● Provided material
┄┄┄┄┄┄┄┄┄┄

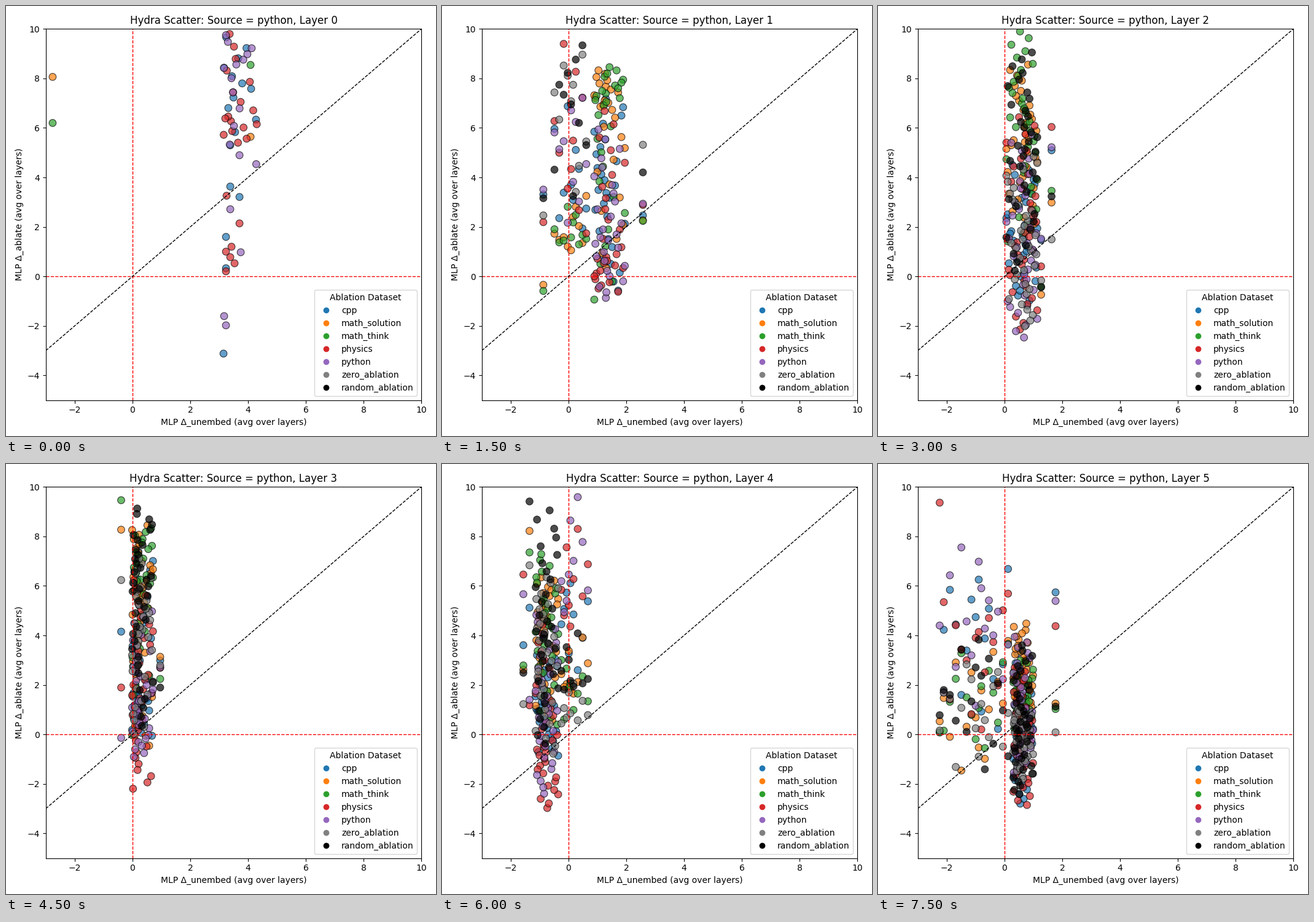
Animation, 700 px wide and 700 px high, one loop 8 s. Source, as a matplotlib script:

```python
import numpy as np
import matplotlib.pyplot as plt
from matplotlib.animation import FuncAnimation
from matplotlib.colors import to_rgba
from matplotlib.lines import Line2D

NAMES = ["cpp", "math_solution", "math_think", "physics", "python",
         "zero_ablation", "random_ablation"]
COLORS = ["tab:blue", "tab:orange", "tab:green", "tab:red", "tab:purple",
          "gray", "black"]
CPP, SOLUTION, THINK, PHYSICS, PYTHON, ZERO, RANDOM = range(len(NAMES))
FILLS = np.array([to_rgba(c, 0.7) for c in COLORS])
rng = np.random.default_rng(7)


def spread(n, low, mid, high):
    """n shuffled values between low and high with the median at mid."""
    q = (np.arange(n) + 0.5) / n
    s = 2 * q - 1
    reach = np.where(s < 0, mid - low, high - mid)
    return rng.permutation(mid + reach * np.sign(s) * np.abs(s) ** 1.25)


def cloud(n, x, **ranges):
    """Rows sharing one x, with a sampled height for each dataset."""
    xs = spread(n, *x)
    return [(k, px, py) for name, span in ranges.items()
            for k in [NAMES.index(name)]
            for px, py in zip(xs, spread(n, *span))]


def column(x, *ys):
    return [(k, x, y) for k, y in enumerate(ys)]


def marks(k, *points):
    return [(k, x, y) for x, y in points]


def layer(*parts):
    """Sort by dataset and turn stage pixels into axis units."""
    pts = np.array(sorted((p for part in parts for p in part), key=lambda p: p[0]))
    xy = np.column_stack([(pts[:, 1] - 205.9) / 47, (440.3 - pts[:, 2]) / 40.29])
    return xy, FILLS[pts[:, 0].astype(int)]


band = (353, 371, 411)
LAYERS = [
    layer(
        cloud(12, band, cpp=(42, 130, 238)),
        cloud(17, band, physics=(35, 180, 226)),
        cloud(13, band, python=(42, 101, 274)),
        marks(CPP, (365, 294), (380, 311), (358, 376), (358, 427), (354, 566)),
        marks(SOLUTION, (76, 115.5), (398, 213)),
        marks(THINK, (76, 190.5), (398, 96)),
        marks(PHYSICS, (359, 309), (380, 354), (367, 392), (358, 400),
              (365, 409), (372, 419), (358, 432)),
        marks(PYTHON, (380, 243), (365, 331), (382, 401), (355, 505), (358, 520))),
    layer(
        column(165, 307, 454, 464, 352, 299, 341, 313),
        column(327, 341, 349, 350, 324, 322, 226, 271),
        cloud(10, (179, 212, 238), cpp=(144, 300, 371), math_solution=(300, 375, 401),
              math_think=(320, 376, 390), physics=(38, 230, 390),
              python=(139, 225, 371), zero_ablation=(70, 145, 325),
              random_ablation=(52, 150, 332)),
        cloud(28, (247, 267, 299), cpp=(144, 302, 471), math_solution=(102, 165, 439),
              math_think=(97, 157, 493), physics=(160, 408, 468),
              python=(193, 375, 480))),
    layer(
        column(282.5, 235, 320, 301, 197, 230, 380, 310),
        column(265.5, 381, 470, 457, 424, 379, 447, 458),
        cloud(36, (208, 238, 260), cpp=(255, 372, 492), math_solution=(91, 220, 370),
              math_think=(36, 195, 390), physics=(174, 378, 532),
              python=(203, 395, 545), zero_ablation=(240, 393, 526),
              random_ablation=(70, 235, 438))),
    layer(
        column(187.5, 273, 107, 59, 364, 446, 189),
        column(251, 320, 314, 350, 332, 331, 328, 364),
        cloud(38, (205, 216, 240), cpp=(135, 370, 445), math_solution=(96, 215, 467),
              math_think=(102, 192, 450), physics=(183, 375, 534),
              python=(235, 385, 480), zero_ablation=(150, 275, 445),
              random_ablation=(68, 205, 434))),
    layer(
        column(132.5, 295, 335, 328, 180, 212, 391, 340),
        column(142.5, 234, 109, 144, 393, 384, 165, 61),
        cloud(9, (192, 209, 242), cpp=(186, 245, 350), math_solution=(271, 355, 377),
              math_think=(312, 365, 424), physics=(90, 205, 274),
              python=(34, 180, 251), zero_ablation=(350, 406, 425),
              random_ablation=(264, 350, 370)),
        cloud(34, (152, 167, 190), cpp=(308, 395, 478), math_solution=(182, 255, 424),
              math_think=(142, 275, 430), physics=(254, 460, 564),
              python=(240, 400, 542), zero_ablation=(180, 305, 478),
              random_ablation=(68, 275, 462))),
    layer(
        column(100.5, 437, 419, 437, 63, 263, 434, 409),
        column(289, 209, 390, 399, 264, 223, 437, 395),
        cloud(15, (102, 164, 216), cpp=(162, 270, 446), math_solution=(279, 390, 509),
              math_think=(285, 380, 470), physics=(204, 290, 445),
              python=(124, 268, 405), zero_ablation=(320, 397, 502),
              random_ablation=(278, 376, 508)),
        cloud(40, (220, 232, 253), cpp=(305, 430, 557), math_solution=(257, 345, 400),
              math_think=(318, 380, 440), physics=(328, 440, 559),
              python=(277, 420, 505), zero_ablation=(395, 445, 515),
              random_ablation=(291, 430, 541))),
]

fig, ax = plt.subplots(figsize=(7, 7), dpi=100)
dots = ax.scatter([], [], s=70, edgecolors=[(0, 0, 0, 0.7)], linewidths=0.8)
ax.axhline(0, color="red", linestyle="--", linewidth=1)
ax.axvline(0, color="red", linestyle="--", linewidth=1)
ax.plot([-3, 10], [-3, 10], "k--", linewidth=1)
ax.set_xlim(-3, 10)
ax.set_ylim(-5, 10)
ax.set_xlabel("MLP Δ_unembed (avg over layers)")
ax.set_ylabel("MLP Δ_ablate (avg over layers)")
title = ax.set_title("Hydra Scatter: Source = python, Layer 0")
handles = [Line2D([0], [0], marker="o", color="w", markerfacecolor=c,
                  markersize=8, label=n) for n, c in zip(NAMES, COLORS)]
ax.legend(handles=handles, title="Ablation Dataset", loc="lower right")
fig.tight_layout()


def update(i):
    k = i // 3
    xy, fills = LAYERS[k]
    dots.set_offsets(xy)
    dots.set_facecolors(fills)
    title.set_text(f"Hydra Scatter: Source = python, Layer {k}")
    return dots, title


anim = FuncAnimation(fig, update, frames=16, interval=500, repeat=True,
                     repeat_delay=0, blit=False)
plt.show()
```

┄┄┄┄┄┄┄┄┄┄

● Task statement
Using the listing above, gather each line that holds the string "matplotlib" and copy it.

● Your response
Animation, 700 px wide and 700 px high, one loop 8 s. Source, as a matplotlib script:
import matplotlib.pyplot as plt
from matplotlib.animation import FuncAnimation
from matplotlib.colors import to_rgba
from matplotlib.lines import Line2D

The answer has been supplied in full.